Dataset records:
-*-
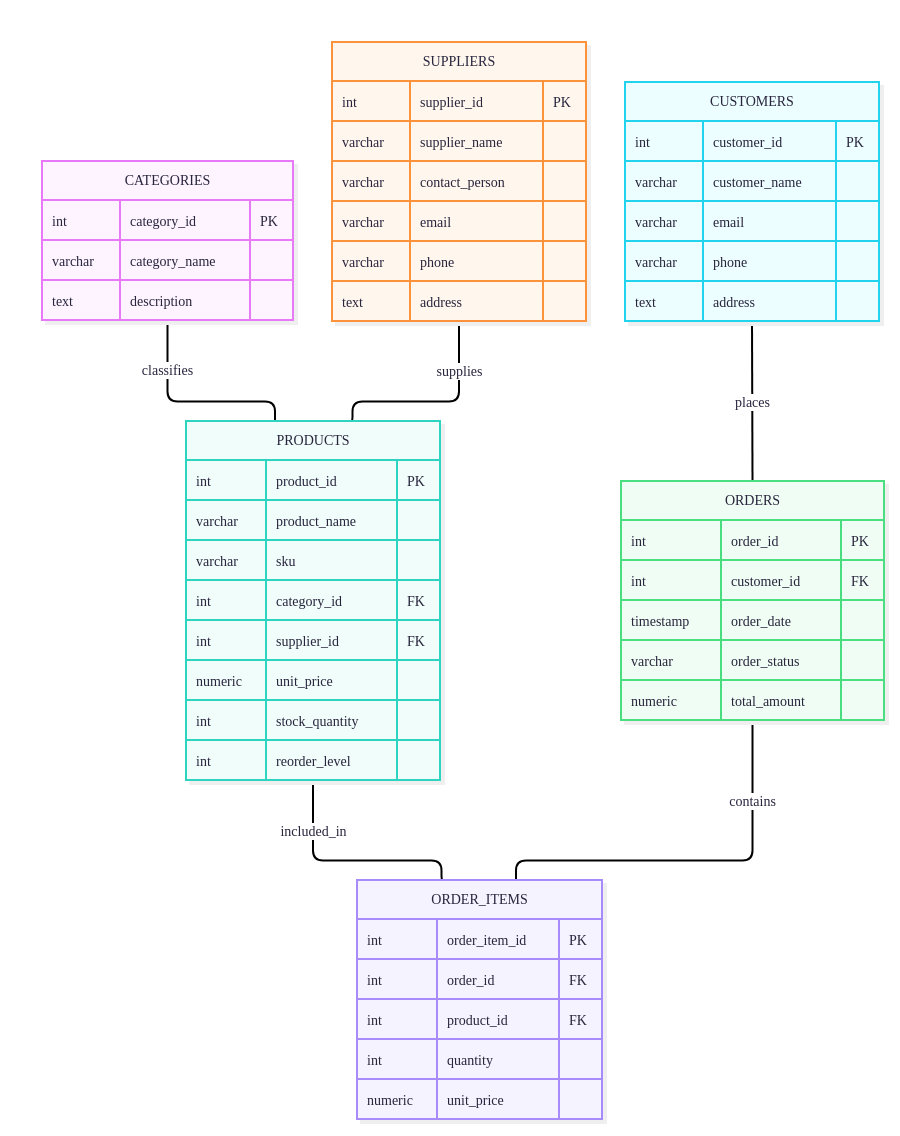
<!DOCTYPE html>
<html lang="en">
<head>
<meta charset="utf-8">
<title>Order database entity diagram</title>
<style>
:root {
  --page: #ffffff;
  --ink: #28253d;
  --connector: #000000;
  --shadow: #efefef;
}
* { box-sizing: border-box; margin: 0; padding: 0; }
html, body { width: 900px; height: 1136px; overflow: hidden; background: var(--page); }
.diagram {
  position: relative;
  width: 900px;
  height: 1136px;
  overflow: hidden;
  color: var(--ink);
  font: 14px/16px "Liberation Serif", "Times New Roman", serif;
}
.connectors { position: absolute; inset: 0; fill: none; stroke: var(--connector); stroke-width: 2; }

/* Entity tables: the gaps show the line colour between the cells */
.entity {
  position: absolute;
  display: grid;
  grid-template-rows: 37px;
  grid-auto-rows: 38px;
  gap: 2px;
  padding: 2px;
  background: var(--line);
  box-shadow: 4px 4px 0 var(--shadow);
}
.entity h2 {
  grid-column: 1 / -1;
  display: flex;
  align-items: center;
  justify-content: center;
  font: inherit;
  background: var(--fill);
}
.field { display: contents; }
.field span {
  display: flex;
  align-items: center;
  padding: 3px 0 0 9px;
  white-space: nowrap;
  background: var(--fill);
}
.categories { --line: #e879f9; --fill: #fdf4ff; left: 41px; top: 160px; grid-template-columns: 76px 128px 41px; }
.suppliers { --line: #fb923c; --fill: #fff7ed; left: 331px; top: 41px; grid-template-columns: 76px 131px 41px; }
.customers { --line: #22d3ee; --fill: #ecfeff; left: 624px; top: 81px; grid-template-columns: 76px 131px 41px; }
.products { --line: #2dd4bf; --fill: #f0fdfa; left: 185px; top: 420px; grid-template-columns: 78px 129px 41px; }
.orders { --line: #4ade80; --fill: #f0fdf4; left: 620px; top: 480px; grid-template-columns: 98px 118px 41px; }
.order-items { --line: #a78bfa; --fill: #f5f3ff; left: 356px; top: 879px; grid-template-columns: 78px 120px 41px; }

.relation {
  position: absolute;
  height: 17px;
  line-height: 17px;
  white-space: nowrap;
  transform: translateX(-50%);
  background: var(--page);
}
.classifies { left: 167.5px; top: 362px; }
.supplies { left: 459.5px; top: 363px; }
.places { left: 752.5px; top: 394px; }
.included-in { left: 313.5px; top: 823px; }
.contains { left: 752.5px; top: 793px; }
</style>
</head>
<body>
<main class="diagram">
  <svg class="connectors" width="900" height="1136" viewBox="0 0 900 1136" aria-hidden="true">
    <path d="M167.5 320V391.500Q167.500 401.500 177.500 401.500H265Q275 401.500 275 411.500V421"/>
    <path d="M459 321V391.500Q459 401.500 449 401.500H362.500Q352.500 401.500 352.500 411.500V417L352 422"/>
    <path d="M752 321L752.500 481"/>
    <path d="M313 780V850.500Q313 860.500 323 860.500H431.500Q441.500 860.500 441.500 870.500V876L442 881"/>
    <path d="M752.500 720V850.500Q752.500 860.500 742.500 860.500H526Q516 860.500 516 870.500V880"/>
  </svg>

  <section class="entity categories">
    <h2>CATEGORIES</h2>
    <div class="field"><span>int</span><span>category_id</span><span>PK</span></div>
    <div class="field"><span>varchar</span><span>category_name</span><span></span></div>
    <div class="field"><span>text</span><span>description</span><span></span></div>
  </section>

  <section class="entity suppliers">
    <h2>SUPPLIERS</h2>
    <div class="field"><span>int</span><span>supplier_id</span><span>PK</span></div>
    <div class="field"><span>varchar</span><span>supplier_name</span><span></span></div>
    <div class="field"><span>varchar</span><span>contact_person</span><span></span></div>
    <div class="field"><span>varchar</span><span>email</span><span></span></div>
    <div class="field"><span>varchar</span><span>phone</span><span></span></div>
    <div class="field"><span>text</span><span>address</span><span></span></div>
  </section>

  <section class="entity customers">
    <h2>CUSTOMERS</h2>
    <div class="field"><span>int</span><span>customer_id</span><span>PK</span></div>
    <div class="field"><span>varchar</span><span>customer_name</span><span></span></div>
    <div class="field"><span>varchar</span><span>email</span><span></span></div>
    <div class="field"><span>varchar</span><span>phone</span><span></span></div>
    <div class="field"><span>text</span><span>address</span><span></span></div>
  </section>

  <section class="entity products">
    <h2>PRODUCTS</h2>
    <div class="field"><span>int</span><span>product_id</span><span>PK</span></div>
    <div class="field"><span>varchar</span><span>product_name</span><span></span></div>
    <div class="field"><span>varchar</span><span>sku</span><span></span></div>
    <div class="field"><span>int</span><span>category_id</span><span>FK</span></div>
    <div class="field"><span>int</span><span>supplier_id</span><span>FK</span></div>
    <div class="field"><span>numeric</span><span>unit_price</span><span></span></div>
    <div class="field"><span>int</span><span>stock_quantity</span><span></span></div>
    <div class="field"><span>int</span><span>reorder_level</span><span></span></div>
  </section>

  <section class="entity orders">
    <h2>ORDERS</h2>
    <div class="field"><span>int</span><span>order_id</span><span>PK</span></div>
    <div class="field"><span>int</span><span>customer_id</span><span>FK</span></div>
    <div class="field"><span>timestamp</span><span>order_date</span><span></span></div>
    <div class="field"><span>varchar</span><span>order_status</span><span></span></div>
    <div class="field"><span>numeric</span><span>total_amount</span><span></span></div>
  </section>

  <section class="entity order-items">
    <h2>ORDER_ITEMS</h2>
    <div class="field"><span>int</span><span>order_item_id</span><span>PK</span></div>
    <div class="field"><span>int</span><span>order_id</span><span>FK</span></div>
    <div class="field"><span>int</span><span>product_id</span><span>FK</span></div>
    <div class="field"><span>int</span><span>quantity</span><span></span></div>
    <div class="field"><span>numeric</span><span>unit_price</span><span></span></div>
  </section>

  <p class="relation classifies">classifies</p>
  <p class="relation supplies">supplies</p>
  <p class="relation places">places</p>
  <p class="relation included-in">included_in</p>
  <p class="relation contains">contains</p>
</main>
</body>
</html>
-*-
**Directions**
Print out the entries above word for word from the first line to the line containing "#2dd4bf; --fill: #f0fdfa;", both included, omitting the pictures.

**Completed task**
<!DOCTYPE html>
<html lang="en">
<head>
<meta charset="utf-8">
<title>Order database entity diagram</title>
<style>
:root {
  --page: #ffffff;
  --ink: #28253d;
  --connector: #000000;
  --shadow: #efefef;
}
* { box-sizing: border-box; margin: 0; padding: 0; }
html, body { width: 900px; height: 1136px; overflow: hidden; background: var(--page); }
.diagram {
  position: relative;
  width: 900px;
  height: 1136px;
  overflow: hidden;
  color: var(--ink);
  font: 14px/16px "Liberation Serif", "Times New Roman", serif;
}
.connectors { position: absolute; inset: 0; fill: none; stroke: var(--connector); stroke-width: 2; }

/* Entity tables: the gaps show the line colour between the cells */
.entity {
  position: absolute;
  display: grid;
  grid-template-rows: 37px;
  grid-auto-rows: 38px;
  gap: 2px;
  padding: 2px;
  background: var(--line);
  box-shadow: 4px 4px 0 var(--shadow);
}
.entity h2 {
  grid-column: 1 / -1;
  display: flex;
  align-items: center;
  justify-content: center;
  font: inherit;
  background: var(--fill);
}
.field { display: contents; }
.field span {
  display: flex;
  align-items: center;
  padding: 3px 0 0 9px;
  white-space: nowrap;
  background: var(--fill);
}
.categories { --line: #e879f9; --fill: #fdf4ff; left: 41px; top: 160px; grid-template-columns: 76px 128px 41px; }
.suppliers { --line: #fb923c; --fill: #fff7ed; left: 331px; top: 41px; grid-template-columns: 76px 131px 41px; }
.customers { --line: #22d3ee; --fill: #ecfeff; left: 624px; top: 81px; grid-template-columns: 76px 131px 41px; }
.products { --line: #2dd4bf; --fill: #f0fdfa; left: 185px; top: 420px; grid-template-columns: 78px 129px 41px; }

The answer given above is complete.